Ogura: I’ve worked in football for 30 years
Living in a pressure-cooker environment that is the Lions job is one Tsutomu Ogura believes he will thrive in, as the Japanese coach will draw on his experiences at J.League sides Tokyo Verdy and Yokohama Marinos.
Ogura, 57, was unveiled by the Football Association of Singapore (FAS) on Feb 1 as the new director for both the senior and Under-22 men’s teams. Besides coaching the Lions, he will oversee the U-22 side’s performances and its coach.
His career in football started in 1989 as coach in his hometown of Osaka at the Doshisha Kori High School and it has included roles as head coach, assistant coach and as a sporting director at Yokohama from 2018-2021, a spell which saw Ange Postecoglou – now Tottenham Hotspur manager – guide the club to their first J. League title in 15 years in 2019.
Ogura said: “For about 30 years, there is always pressure. When I was sporting director in Yokohama, in the first year we were.... close to relegation to the second division.
“Every day, there was pressure from the president, pressure from the sponsors and pressure from the fans. People were saying change the coach. At that moment, do you know who was the coach? Ange Postecoglou. In the second year, we were champions.”
He noted that he had a similar experience whilst an assistant at Verdy, who gained promotion to the Japanese top tier last season.
He said: “Verdy does not have a big budget. We played against Shimizu S-Pulse (during the promotion playoff)...who have three times the budget as us. On the pitch, budget is not so important. What is important is being one team. That is the mentality I have. I enjoy the pressure.”
In the 2023 J.League 2 playoff final last December, Verdy scored a penalty in stoppage time to secure a 1-1 draw against S-Pulse, gaining promotion to the top tier for the first time since 2008.
Referencing that nervy finish, Ogura said the key was the players’ fighting spirit. He added: “The player’s attitude must be one where they never give up. Look at Malaysia in the Asian Cup. Down 2-3 to South Korea and they made it 3-3 in the last minute.
“In Verdy, during the playoff, we were down 1-0. But suddenly we had a penalty in the last minute of the game, we drew and we went up. This is magical and people will say it is a miracle but it is a result of hard work.
“We must excite, we must make the fans feel it in their heart that they want to support us. Speaking is easy but doing is difficult, I know. My confidence in why I can do this is because I have worked for a long time as a coach. I know what we need to change because of my experience.”
But before Ogura starts to inject fight in the squad, he must form one. He has insisted it will be a clean slate for everyone.

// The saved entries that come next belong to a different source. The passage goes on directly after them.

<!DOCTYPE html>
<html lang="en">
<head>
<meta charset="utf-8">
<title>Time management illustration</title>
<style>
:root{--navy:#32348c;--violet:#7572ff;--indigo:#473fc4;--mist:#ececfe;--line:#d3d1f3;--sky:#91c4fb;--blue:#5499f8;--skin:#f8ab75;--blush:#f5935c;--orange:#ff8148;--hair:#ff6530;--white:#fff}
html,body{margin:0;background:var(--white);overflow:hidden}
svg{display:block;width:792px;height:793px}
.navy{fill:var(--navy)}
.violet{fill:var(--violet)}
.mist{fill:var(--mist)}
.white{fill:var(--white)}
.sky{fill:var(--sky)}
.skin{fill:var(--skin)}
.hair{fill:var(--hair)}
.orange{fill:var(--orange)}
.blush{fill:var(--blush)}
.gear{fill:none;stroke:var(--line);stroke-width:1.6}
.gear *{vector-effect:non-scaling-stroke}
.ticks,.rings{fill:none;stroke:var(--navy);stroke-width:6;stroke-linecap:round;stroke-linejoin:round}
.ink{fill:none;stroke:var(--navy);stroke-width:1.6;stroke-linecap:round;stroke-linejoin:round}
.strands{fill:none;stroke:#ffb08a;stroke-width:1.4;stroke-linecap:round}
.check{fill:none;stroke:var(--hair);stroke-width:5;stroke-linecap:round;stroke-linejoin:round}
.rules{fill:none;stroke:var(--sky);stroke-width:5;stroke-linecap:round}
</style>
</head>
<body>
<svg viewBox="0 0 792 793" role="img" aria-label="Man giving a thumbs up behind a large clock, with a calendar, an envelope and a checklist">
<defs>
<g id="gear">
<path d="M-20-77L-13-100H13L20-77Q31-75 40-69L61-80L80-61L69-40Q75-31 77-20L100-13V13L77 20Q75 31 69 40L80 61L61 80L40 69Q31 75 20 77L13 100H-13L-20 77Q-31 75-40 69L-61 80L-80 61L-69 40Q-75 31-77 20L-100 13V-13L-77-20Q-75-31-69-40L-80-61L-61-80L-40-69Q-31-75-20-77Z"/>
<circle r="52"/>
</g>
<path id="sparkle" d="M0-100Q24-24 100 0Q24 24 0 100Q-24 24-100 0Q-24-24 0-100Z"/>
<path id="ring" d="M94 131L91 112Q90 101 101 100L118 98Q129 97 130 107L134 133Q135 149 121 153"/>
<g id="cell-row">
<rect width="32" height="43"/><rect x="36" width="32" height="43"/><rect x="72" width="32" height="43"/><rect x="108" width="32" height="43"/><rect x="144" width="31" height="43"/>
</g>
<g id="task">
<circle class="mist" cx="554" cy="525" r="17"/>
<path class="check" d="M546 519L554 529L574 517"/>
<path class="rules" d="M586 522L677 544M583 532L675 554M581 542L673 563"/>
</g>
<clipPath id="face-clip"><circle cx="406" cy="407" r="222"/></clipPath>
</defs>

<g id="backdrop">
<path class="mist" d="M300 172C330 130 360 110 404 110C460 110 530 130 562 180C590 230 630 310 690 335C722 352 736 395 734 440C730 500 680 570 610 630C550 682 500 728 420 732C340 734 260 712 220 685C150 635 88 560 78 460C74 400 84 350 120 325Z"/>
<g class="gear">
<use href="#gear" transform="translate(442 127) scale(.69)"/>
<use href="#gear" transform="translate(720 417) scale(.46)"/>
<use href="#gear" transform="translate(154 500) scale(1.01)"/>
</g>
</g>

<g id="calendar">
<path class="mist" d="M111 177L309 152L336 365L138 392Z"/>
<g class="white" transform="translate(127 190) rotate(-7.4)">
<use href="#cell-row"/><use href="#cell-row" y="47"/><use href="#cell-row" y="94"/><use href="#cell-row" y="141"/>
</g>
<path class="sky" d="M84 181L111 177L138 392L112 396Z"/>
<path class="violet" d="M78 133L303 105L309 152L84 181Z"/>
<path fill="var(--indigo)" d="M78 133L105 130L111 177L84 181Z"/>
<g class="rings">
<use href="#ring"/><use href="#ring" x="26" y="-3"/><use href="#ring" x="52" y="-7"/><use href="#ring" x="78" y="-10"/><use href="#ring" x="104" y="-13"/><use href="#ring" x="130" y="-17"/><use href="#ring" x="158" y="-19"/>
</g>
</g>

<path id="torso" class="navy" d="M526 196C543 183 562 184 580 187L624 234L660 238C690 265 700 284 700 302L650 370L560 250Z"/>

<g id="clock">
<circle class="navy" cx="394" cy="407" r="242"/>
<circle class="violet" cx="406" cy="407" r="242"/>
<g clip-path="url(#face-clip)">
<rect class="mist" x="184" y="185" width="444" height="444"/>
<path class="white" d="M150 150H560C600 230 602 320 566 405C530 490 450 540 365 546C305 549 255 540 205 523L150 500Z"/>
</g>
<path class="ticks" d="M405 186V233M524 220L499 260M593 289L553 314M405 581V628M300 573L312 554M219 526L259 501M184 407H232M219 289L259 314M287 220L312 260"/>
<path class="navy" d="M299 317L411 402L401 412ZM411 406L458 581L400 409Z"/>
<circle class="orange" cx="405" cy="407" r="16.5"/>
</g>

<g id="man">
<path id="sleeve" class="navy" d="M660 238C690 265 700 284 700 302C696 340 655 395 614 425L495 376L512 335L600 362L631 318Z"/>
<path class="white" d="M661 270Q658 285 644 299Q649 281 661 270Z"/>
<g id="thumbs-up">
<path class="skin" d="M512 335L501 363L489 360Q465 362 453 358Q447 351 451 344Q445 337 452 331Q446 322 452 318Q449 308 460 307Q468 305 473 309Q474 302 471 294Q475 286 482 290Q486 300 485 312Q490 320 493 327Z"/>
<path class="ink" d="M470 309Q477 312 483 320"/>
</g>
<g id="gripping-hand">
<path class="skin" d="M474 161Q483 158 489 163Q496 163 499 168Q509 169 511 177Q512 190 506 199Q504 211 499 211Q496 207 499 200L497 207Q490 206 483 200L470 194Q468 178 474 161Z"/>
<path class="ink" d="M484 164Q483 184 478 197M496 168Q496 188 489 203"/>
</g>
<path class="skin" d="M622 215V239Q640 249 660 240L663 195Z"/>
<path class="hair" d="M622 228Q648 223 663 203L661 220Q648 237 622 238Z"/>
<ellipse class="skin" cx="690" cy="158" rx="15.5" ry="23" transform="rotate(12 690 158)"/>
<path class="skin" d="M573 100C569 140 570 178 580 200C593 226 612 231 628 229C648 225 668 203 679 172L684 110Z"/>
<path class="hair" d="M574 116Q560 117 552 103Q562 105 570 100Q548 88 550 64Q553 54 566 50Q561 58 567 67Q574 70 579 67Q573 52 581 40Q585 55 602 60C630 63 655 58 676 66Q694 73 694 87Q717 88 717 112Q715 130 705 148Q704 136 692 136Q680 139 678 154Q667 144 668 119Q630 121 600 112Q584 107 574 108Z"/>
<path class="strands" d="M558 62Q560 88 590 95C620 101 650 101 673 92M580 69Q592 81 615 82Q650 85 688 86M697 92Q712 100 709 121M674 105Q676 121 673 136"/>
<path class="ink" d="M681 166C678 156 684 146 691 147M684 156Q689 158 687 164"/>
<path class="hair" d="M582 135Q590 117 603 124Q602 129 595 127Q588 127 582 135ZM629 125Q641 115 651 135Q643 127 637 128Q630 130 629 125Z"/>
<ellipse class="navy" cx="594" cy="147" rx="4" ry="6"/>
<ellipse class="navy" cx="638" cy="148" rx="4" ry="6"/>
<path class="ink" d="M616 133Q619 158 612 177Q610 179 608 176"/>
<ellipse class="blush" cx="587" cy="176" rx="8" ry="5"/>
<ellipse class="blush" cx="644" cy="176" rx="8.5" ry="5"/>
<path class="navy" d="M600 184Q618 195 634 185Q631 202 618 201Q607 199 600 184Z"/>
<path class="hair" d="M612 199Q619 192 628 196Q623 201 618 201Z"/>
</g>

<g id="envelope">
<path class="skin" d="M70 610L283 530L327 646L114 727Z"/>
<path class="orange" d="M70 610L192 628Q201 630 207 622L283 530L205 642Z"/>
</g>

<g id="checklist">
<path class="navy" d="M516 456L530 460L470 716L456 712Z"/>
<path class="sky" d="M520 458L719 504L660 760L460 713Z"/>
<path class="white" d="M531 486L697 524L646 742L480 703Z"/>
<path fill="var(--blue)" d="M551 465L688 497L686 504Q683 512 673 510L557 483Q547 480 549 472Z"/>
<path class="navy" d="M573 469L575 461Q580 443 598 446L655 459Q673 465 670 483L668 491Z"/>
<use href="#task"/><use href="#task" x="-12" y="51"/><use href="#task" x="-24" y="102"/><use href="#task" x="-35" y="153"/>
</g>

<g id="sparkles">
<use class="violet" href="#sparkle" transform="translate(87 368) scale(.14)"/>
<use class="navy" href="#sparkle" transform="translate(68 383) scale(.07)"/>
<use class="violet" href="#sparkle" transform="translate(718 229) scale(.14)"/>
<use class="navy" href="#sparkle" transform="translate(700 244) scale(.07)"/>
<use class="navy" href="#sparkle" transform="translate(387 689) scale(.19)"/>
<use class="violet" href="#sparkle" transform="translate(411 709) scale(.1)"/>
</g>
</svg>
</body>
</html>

His first assignment will be the World Cup qualifiers against China – at home on March 21 and away on March 26. There is also the AFF Championship, expected to run from late November to December in a home-and-away format.
The 2023 season ended with the Singapore Cup final on Dec 9 and most local players have just returned to pre-season training with their Singapore Premier League (SPL) clubs in the last two weeks. Ogura plans to observe some of these sessions.
A pre-season tournament for the clubs in late February is also being planned before Ogura calls up his first squad for a centralised training camp expected to run from March 10-18.
Japanese football journalist Yoichi Igawa said fans here can expect a distinctive style on the pitch. He said: “When it comes to philosophy, it is an attacking-minded one due to his days with Postecoglou at Marinos and this approach would be similar to how he conducts his training.”
Verdy season ticket holder Lewis White, 40, said Ogura had a “no-nonsense presence” and urged the local fraternity to be patient. He said: “He’ll focus on building a solid unit that closes down the opposition quickly, recycles possession when there are no clear opportunities to go forward, and makes sure they constantly work and work to make themselves very tough to break down.
“If he goes with this approach, he’ll make Singapore a difficult team to beat.
“But it won’t be free-flowing stuff: fans should be patient and trust the system. This might frustrate supporters at times but it could lead to results if you’re working with a team with limited resources.”